May wanted to take all the stories she heard from friends and colleagues and do something useful with them. There isn’t a lot of data out there on street harassment, and she is hoping that Hollaback! can change that. For her, the motivation is simple: “This is a human rights issue. This infringes our right to walk down the street safely, and we pay taxes too, we deserve to walk down the street and feel safe.”
Why catcall at all?
On the streets of Atlanta, men offered varying opinions about what motivates street harassment, whether they partake in it or not.
Kareem Watkins, a 26-year-old insurance claims adjustor said: “A lot of times it’s like pressure amongst men to like, you know, put on a show in front of each other. And kinda humiliate women sometimes … We’re raised to objectify women because we live in a TV world.”
But, Watkins went on to say that some women might be flattered by the attention: “I have heard that when a guy walks by a girl and doesn’t look, that she’s hurt by that,” he said. “I imagine it might feel pretty bad, but you know I can imagine it might boost their ego.”
Watkins and his friend Jay Woods also put the onus on women for inviting commentary with their style of dress. “Did her mom tell her how to wear that? It’s all about how you’re raised,” said Woods.
And while neither of them could explain how a woman might command more respect while walking down the street, both did agree: “Women get treated the way they allow themselves to get treated.”
But for Marcus Jeffries, a 25-year-old student, catcalling is more about biology: “Men prey on women, unfortunately, because women [have] things that men want.” His friend Tyrone Evans said it “makes you look like a pervert … like [you've] never seen a woman before.”
Jared Ripps, 39, says he’s never even considered catcalling a woman. Why? “I have a sister and I wouldn’t want people doing that to her,” he said.
It happens every day
According to a survey that Cornell University conducted with Hollaback! in New York City, 60% of reported incidents of sexual harassment happened on the street. A further 22% happened on public transportation or in terminals.
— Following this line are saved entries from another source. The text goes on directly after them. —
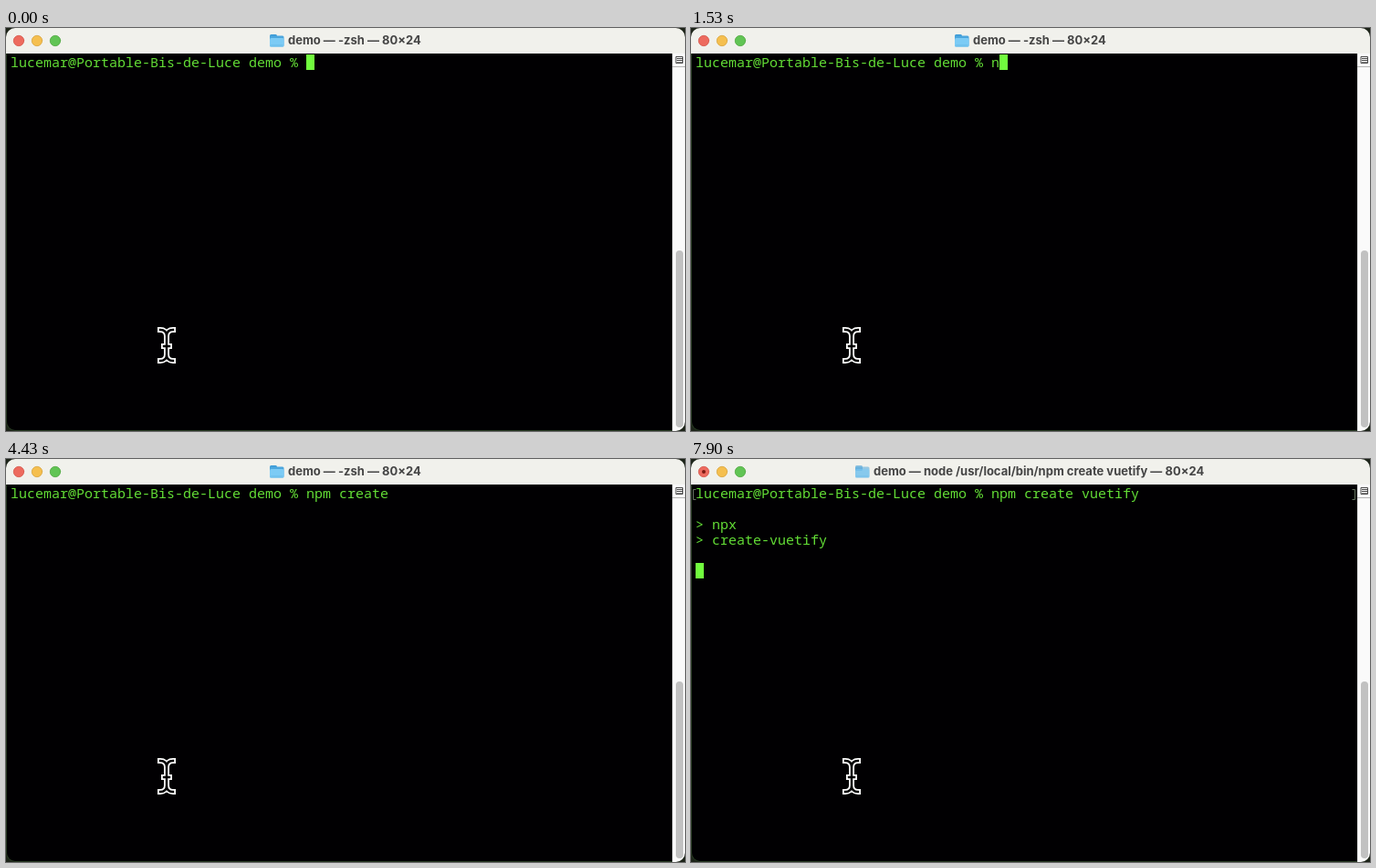
An HTML page with a canvas for the animation above (8 s loop, 744 px wide and 442 px high).

```html
<!DOCTYPE html>
<html lang="en">
<head>
<meta charset="utf-8">
<title>demo terminal</title>
<style>
html, body { margin: 0; width: 100%; height: 100%; overflow: hidden; background: #000; }
canvas { display: block; width: 744px; height: 442px; }
</style>
</head>
<body>
<canvas id="stage" width="744" height="442"></canvas>
<script>
const ctx = document.getElementById('stage').getContext('2d');
const W = 744, H = 442, LOOP = 8000;
const BAR = 28, CELL = 9, ROW = 17, LEFT = 5, TOP = 29;
const GREEN = [113, 252, 62], BLACK = [1, 0, 2];

const PROMPT = 'lucemar@Portable-Bis-de-Luce demo % ';
const COMMAND = 'npm create vuetify';
const KEYS = [1530, 2200, 2400, 2600, 2860, 3030, 3130, 3330, 3530, 3730,
  4900, 5260, 5500, 5830, 6060, 6300, 6460, 6600];
const BLINK = 700;
const BELL = 430, BELL_END = 700;
const ENTER = 6830, RUN = 6930, SPIN = 7260, OUTPUT = 7900;
const DOTS = '⠋⠙⠹⠸⠼⠴⠦⠧';

const mix = (a, b, k) => `rgb(${a.map((v, i) => Math.round(v + (b[i] - v) * k)).join()})`;

function rect(x, y, w, h, color) {
  ctx.fillStyle = color;
  ctx.fillRect(x, y, w, h);
}

function round(x, y, w, h, r, color) {
  ctx.beginPath();
  ctx.roundRect(x, y, w, h, r);
  ctx.fillStyle = color;
  ctx.fill();
}

function disc(x, y, r, color, edge) {
  ctx.beginPath();
  ctx.arc(x, y, r, 0, Math.PI * 2);
  ctx.fillStyle = color;
  ctx.fill();
  if (!edge) return;
  ctx.strokeStyle = edge;
  ctx.lineWidth = 0.8;
  ctx.stroke();
}

function write(text, col, row, color) {
  ctx.font = '300 15px "Noto Sans Mono", "DejaVu Sans Mono", monospace';
  ctx.globalAlpha = 0.88;
  ctx.fillStyle = color;
  ctx.fillText(text, LEFT + col * CELL, TOP + row * ROW + 14);
  ctx.globalAlpha = 1;
}

function block(col, row, color) {
  rect(LEFT + col * CELL, TOP + row * ROW, CELL, ROW, color);
}

function folder(x, alpha) {
  ctx.globalAlpha = alpha;
  round(x, 7, 8, 6, 1.5, '#3d9bd6');
  round(x, 8.5, 15.5, 12, 1.5, '#4ba6dd');
  round(x, 11, 15.5, 9.5, 1.5, '#7ccbf5');
  rect(x + 1, 18.6, 13.5, 0.8, '#5fb4e4');
  ctx.globalAlpha = 1;
}

function titleBar(running) {
  round(0, 0, W, BAR, [10, 10, 0, 0], '#f1f1ec');
  disc(14, 14, 5.7, '#ed6a5e', '#d5554a');
  disc(34, 14, 5.7, '#f5bf4f', '#d9a43c');
  disc(54, 14, 5.7, '#61c454', '#4fa73f');
  if (running) disc(14, 14, 2, '#7c1a12');

  const x = running ? 200 : 309;
  folder(x - 20, running ? 0.55 : 1);
  ctx.font = 'bold 13px Inter, sans-serif';
  ctx.fillStyle = '#454545';
  const job = running ? 'node /usr/local/bin/' + COMMAND : '-zsh';
  ctx.fillText(`demo — ${job} — 80×24`, x, 18);
}

function scrollBar() {
  round(730, BAR, 14, H - BAR, [0, 0, 10, 0], '#fafafa');
  rect(730, BAR, 1, H - BAR, '#e4e4e4');
  rect(730, 42, 14, 1, '#b4b4b4');
  ctx.strokeStyle = '#4a4a4a';
  ctx.lineWidth = 1;
  ctx.strokeRect(734.5, 31.5, 7, 7);
  rect(735, 33, 6, 1, '#4a4a4a');
  rect(735, 35, 6, 1, '#4a4a4a');
  rect(735, 37, 6, 1, '#8a8a8a');
  round(734, 244, 8, 194, 4, '#c1c1c1');
}

// Text pointer: one path, white outline under a black core
function pointer() {
  const beam = new Path2D(
    'M169 331C173 331 176 333 176 338V358C176 363 173 365 169 365' +
    'M183 331C179 331 176 333 176 338V358C176 363 179 365 183 365' +
    'M173 349H179');
  ctx.lineCap = 'square';
  ctx.lineJoin = 'round';
  ctx.strokeStyle = '#fff';
  ctx.lineWidth = 6;
  ctx.stroke(beam);
  ctx.strokeStyle = '#000';
  ctx.lineWidth = 2.4;
  ctx.stroke(beam);
}

function draw(t) {
  const ringing = t >= BELL && t < BELL_END;
  const flash = ringing ? 1 - (t - BELL) / (BELL_END - BELL) : 0;
  const ink = mix(GREEN, BLACK, 0.12 * flash);

  rect(0, 0, W, H, '#1c2318');
  round(0, BAR, W, H - BAR, [0, 0, 10, 10], '#263821');
  round(1, BAR, W - 1, H - BAR - 1, [0, 0, 9, 9], mix(BLACK, GREEN, 0.22 * flash));
  titleBar(t >= RUN);
  scrollBar();

  const typed = KEYS.filter(k => k <= t).length;
  write(PROMPT + COMMAND.slice(0, typed), 0, 0, ink);

  if (t < ENTER) {
    const last = typed ? KEYS[typed - 1] : BELL_END;
    if (t - last < BLINK) block(PROMPT.length + typed, 0, ink);
  } else {
    ctx.strokeStyle = '#65735f';
    ctx.lineWidth = 1;
    ctx.stroke(new Path2D('M5 33.5H2.5V44.5H5M725 33.5H727.5V44.5H725'));
    if (t < SPIN) {
      block(0, 1, ink);
    } else if (t < OUTPUT) {
      write(DOTS[Math.floor((t - SPIN) / 80)], 0, 1, ink);
      block(1, 1, ink);
    } else {
      write('> npx', 0, 2, ink);
      write('> create-vuetify', 0, 3, ink);
      block(0, 5, ink);
    }
  }
  pointer();
}

const start = performance.now();
function tick() {
  draw((performance.now() - start) % LOOP);
  requestAnimationFrame(tick);
}
tick();
</script>
</body>
</html>
```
Lt. Stubkjaer of the San Diego Sheriff’s Department recommended that in order to prevent harassment, women might choose to walk with a friend or in groups, and practice “basic personal safety protocols.” But some women would argue that they should be able to travel independently.
Lola Binkerd was on a train in Los Angeles last month ago when she was sexually harassed. After already switching cars to avoid a group of young men who’d started verbally haranguing her, Lola found herself in a virtually empty car, save for a man with a bicycle.
“He sits down in the seat across from me he leans in and tries to be very flirtatious and I look him in the eye and I say, ‘Please leave me alone’… very quickly he became very angry, very agitated … and then he stood up, punching walls, and it escalated to him shouting sexual threats and threatening to shoot me,” she says.
Like Gilbert, Binkerd also blogged about her experience. Her story revealed another aspect of sexual harassment: “There’s this expectation that you can’t just tell them to leave. People tend to think of it as ‘it’s not a big deal, just be nice.’ They don’t realize that someone’s making you uncomfortable. … The idea that you have to be nice when someone is invading your space is ridiculous,” she says.
The women CNN spoke to who blogged about their experiences aren’t looking for pity, they said, they’re looking for awareness.
Holly Kearl, founder of the website Stop Street Harassment, said she believes sharing stories is a key to ending street harassment. The site collects instances of street harassment and maps them.
“We can read other people’s stories and see that we are not alone, we can find ideas for standing up to harassers,” she said in an e-mail to CNN.
Kearl sees the issue as a global problem that demands more attention, and while street harassment has historically been seen as normal, it is now “less so than before because so many people are speaking out, exposing just how often it happens … and the negative impact it has on our lives.”